[Stored records]

#####

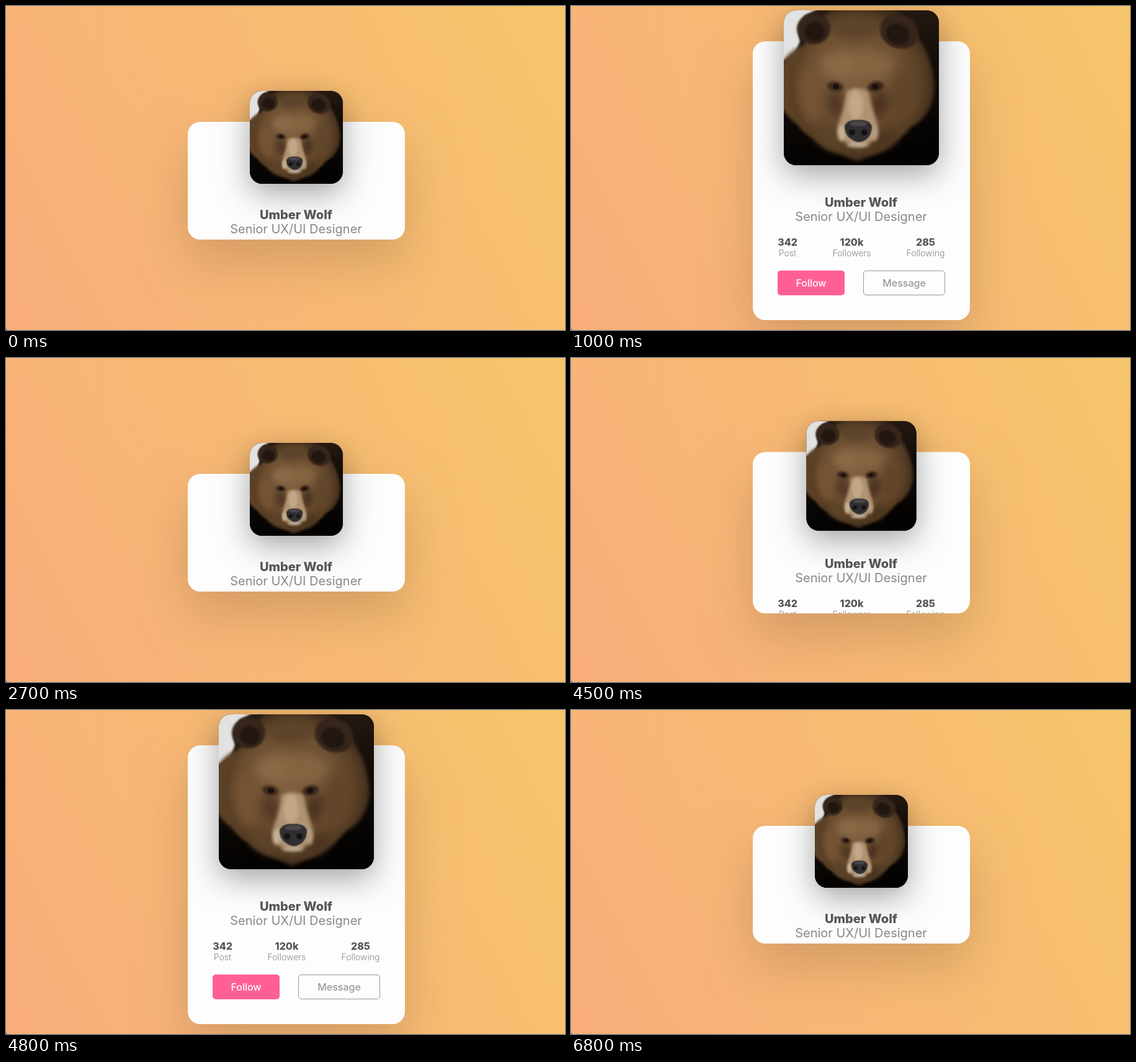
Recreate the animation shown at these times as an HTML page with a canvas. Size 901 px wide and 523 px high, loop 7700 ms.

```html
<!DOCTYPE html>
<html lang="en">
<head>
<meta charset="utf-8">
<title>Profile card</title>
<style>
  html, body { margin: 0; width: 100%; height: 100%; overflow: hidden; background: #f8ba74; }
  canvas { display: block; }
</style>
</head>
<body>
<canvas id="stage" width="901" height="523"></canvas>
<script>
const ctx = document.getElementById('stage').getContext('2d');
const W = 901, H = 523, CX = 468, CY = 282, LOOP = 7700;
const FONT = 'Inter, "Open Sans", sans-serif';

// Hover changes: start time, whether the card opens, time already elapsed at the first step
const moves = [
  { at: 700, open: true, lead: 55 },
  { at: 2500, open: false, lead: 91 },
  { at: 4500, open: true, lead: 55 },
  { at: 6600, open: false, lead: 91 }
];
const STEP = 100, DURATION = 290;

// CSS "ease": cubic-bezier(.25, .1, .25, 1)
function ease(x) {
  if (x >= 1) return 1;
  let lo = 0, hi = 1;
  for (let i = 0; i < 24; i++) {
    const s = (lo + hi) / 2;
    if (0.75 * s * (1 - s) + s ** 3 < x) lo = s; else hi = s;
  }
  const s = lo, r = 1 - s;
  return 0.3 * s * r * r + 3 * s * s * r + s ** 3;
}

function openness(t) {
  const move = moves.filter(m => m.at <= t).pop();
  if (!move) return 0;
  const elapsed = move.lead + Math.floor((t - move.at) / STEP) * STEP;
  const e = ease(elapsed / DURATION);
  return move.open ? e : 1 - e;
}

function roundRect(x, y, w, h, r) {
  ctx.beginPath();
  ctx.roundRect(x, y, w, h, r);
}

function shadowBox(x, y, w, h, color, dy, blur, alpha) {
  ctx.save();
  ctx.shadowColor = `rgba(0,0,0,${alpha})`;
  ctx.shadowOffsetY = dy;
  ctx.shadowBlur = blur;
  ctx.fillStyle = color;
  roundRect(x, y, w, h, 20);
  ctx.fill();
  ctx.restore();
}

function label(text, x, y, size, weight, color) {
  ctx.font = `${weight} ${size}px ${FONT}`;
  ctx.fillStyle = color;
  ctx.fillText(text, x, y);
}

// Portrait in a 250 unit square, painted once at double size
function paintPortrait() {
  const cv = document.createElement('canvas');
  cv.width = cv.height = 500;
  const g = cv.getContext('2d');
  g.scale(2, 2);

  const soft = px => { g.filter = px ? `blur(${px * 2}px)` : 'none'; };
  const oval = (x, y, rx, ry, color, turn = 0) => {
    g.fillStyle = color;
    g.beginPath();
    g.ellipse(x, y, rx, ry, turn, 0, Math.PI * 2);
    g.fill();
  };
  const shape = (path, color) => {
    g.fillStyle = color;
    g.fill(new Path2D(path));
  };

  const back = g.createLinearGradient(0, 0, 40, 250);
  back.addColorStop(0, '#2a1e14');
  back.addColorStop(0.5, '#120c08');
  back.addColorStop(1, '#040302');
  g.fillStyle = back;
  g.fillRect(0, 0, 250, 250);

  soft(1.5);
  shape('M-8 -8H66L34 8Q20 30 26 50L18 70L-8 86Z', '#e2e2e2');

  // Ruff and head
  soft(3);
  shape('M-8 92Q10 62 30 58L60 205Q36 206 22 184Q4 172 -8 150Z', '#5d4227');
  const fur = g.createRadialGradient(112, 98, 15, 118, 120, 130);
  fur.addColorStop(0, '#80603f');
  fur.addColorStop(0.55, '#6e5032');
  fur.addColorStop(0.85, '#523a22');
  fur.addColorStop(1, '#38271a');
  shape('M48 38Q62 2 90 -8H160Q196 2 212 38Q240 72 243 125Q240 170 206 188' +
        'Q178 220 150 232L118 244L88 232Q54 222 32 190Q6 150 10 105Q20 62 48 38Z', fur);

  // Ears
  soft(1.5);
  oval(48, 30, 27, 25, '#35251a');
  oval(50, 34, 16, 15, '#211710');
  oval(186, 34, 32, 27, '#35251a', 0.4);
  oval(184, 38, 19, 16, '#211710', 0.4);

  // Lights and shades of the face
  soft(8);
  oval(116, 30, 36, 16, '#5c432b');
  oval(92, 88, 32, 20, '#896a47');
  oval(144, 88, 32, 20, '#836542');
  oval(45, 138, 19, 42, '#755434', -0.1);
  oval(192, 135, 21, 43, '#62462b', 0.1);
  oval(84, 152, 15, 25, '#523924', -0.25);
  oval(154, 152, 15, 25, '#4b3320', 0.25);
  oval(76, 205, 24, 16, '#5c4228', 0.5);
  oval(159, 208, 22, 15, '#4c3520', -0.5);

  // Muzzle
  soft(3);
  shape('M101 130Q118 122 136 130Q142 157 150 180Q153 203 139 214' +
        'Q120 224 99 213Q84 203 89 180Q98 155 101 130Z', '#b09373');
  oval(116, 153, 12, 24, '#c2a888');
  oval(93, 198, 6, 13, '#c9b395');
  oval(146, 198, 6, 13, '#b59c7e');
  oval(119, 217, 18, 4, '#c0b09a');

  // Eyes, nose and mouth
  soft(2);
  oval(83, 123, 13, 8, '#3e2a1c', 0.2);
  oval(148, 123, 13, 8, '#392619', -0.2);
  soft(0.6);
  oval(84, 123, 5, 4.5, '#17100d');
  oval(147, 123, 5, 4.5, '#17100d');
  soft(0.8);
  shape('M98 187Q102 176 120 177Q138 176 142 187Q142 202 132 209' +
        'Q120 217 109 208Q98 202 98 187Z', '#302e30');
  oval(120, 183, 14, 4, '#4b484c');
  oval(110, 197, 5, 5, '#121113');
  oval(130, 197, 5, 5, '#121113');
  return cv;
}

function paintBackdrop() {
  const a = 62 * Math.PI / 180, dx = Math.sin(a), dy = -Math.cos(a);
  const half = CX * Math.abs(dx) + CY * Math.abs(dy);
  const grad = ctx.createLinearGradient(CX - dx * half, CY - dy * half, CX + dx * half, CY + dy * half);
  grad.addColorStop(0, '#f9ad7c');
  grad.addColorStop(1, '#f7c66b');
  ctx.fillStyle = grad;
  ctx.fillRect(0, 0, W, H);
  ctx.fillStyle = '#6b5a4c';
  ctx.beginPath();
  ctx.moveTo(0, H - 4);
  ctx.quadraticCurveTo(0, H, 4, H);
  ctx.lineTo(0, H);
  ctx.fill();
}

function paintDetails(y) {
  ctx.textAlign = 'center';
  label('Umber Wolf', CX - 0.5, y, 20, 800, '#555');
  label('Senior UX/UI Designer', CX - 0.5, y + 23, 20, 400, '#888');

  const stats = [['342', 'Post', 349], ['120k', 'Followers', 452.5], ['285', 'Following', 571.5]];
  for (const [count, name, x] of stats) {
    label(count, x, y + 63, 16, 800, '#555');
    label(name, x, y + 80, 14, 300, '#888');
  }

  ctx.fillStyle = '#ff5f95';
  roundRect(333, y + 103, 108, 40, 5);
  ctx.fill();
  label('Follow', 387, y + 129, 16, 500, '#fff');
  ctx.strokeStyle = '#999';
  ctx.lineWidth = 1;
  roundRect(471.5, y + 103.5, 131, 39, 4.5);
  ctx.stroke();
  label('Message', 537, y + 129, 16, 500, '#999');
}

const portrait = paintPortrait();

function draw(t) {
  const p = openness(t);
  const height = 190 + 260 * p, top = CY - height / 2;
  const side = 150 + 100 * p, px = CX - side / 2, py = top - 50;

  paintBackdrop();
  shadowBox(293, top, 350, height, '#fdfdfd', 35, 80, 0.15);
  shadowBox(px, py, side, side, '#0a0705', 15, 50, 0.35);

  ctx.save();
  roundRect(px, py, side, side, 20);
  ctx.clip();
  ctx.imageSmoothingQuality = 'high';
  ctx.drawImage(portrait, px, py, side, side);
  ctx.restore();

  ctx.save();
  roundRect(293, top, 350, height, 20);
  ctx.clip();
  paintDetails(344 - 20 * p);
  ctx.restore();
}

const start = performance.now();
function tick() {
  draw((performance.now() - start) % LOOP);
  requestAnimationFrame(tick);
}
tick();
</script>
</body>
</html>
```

#####

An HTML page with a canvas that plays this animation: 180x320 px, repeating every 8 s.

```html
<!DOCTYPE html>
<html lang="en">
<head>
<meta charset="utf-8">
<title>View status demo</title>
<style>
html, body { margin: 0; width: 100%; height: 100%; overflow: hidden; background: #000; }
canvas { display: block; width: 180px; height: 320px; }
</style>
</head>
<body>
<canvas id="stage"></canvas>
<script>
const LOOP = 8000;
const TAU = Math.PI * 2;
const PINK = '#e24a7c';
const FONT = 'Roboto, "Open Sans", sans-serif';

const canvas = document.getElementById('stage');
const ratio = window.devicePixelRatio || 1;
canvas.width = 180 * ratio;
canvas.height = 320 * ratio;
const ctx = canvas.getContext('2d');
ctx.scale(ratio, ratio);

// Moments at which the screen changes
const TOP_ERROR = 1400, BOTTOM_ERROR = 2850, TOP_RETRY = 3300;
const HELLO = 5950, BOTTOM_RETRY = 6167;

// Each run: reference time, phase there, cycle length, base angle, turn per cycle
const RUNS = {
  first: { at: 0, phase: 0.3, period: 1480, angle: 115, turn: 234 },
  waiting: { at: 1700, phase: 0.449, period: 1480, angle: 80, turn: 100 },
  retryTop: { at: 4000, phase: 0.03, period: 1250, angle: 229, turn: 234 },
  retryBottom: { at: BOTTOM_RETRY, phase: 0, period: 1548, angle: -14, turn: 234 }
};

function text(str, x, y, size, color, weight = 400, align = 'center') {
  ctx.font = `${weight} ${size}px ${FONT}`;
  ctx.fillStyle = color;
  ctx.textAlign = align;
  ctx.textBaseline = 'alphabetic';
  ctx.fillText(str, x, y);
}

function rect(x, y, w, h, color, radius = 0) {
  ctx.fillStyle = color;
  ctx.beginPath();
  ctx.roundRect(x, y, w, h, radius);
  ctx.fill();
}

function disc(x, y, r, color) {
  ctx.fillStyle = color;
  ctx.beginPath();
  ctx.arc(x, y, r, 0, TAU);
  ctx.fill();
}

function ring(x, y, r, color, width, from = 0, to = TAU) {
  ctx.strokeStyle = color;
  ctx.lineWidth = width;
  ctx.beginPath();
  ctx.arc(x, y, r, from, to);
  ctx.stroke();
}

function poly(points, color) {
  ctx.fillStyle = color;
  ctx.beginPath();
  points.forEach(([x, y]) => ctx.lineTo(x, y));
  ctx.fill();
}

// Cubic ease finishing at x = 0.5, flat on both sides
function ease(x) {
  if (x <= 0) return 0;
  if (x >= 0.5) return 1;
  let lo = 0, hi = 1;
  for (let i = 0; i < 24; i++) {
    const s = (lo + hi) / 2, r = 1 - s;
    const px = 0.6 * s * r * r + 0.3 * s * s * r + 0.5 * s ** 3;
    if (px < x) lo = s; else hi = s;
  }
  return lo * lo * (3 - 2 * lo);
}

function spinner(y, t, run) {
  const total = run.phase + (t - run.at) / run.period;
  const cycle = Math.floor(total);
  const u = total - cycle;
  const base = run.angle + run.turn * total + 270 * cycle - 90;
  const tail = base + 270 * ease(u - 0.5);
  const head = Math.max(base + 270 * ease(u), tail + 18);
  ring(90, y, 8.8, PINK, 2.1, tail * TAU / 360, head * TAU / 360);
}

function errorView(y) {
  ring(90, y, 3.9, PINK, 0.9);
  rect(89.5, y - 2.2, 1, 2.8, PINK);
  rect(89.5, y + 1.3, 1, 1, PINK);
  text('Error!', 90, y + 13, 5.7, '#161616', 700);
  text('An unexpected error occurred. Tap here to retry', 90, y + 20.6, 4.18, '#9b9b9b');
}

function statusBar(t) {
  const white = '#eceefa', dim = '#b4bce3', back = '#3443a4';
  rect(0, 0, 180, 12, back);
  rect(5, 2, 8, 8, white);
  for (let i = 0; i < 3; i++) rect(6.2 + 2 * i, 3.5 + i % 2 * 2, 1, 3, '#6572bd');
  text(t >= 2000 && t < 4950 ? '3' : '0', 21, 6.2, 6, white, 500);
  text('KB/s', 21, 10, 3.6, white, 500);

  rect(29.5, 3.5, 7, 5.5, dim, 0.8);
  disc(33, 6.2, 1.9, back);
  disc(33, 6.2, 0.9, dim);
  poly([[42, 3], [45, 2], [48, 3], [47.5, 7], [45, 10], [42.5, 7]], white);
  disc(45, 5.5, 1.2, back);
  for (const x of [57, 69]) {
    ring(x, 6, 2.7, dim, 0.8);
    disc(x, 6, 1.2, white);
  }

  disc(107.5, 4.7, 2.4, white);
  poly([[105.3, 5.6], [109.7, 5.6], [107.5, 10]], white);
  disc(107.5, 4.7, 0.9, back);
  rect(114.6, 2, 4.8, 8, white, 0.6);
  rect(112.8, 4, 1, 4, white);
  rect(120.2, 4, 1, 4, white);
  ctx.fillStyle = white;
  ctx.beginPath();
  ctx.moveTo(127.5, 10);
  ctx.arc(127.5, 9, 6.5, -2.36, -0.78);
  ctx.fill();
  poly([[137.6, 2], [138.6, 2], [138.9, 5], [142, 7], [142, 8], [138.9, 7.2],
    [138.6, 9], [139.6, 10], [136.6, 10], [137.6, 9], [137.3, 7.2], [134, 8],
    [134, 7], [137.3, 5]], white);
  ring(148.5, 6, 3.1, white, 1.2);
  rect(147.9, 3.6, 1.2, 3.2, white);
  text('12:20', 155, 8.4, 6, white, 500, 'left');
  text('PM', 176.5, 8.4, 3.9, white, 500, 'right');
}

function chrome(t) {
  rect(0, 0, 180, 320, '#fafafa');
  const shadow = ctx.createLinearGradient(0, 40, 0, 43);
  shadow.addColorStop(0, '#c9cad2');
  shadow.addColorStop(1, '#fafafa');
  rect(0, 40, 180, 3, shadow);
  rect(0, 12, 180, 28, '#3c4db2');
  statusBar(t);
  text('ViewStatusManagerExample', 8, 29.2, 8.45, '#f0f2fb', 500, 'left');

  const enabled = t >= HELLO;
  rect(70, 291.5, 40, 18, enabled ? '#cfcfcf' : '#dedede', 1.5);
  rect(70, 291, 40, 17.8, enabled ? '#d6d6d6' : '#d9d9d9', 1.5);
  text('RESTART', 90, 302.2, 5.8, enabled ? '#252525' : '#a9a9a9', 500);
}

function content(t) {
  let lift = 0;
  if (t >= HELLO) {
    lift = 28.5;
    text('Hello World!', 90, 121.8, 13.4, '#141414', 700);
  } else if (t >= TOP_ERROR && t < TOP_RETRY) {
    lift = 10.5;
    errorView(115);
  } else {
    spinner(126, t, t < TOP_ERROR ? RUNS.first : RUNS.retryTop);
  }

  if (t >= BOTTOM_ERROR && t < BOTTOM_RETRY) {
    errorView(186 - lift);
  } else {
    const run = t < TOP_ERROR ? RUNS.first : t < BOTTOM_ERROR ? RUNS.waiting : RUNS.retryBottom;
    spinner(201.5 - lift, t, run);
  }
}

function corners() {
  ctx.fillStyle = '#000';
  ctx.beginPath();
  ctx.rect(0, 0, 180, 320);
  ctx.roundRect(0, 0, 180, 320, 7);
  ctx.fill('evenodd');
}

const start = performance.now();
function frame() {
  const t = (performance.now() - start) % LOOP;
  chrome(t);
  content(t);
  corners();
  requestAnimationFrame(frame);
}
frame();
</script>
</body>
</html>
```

#####

#### Exercise brief
Look over the records above and say, with no extra words, how many lines include "shape".

#### The answer
6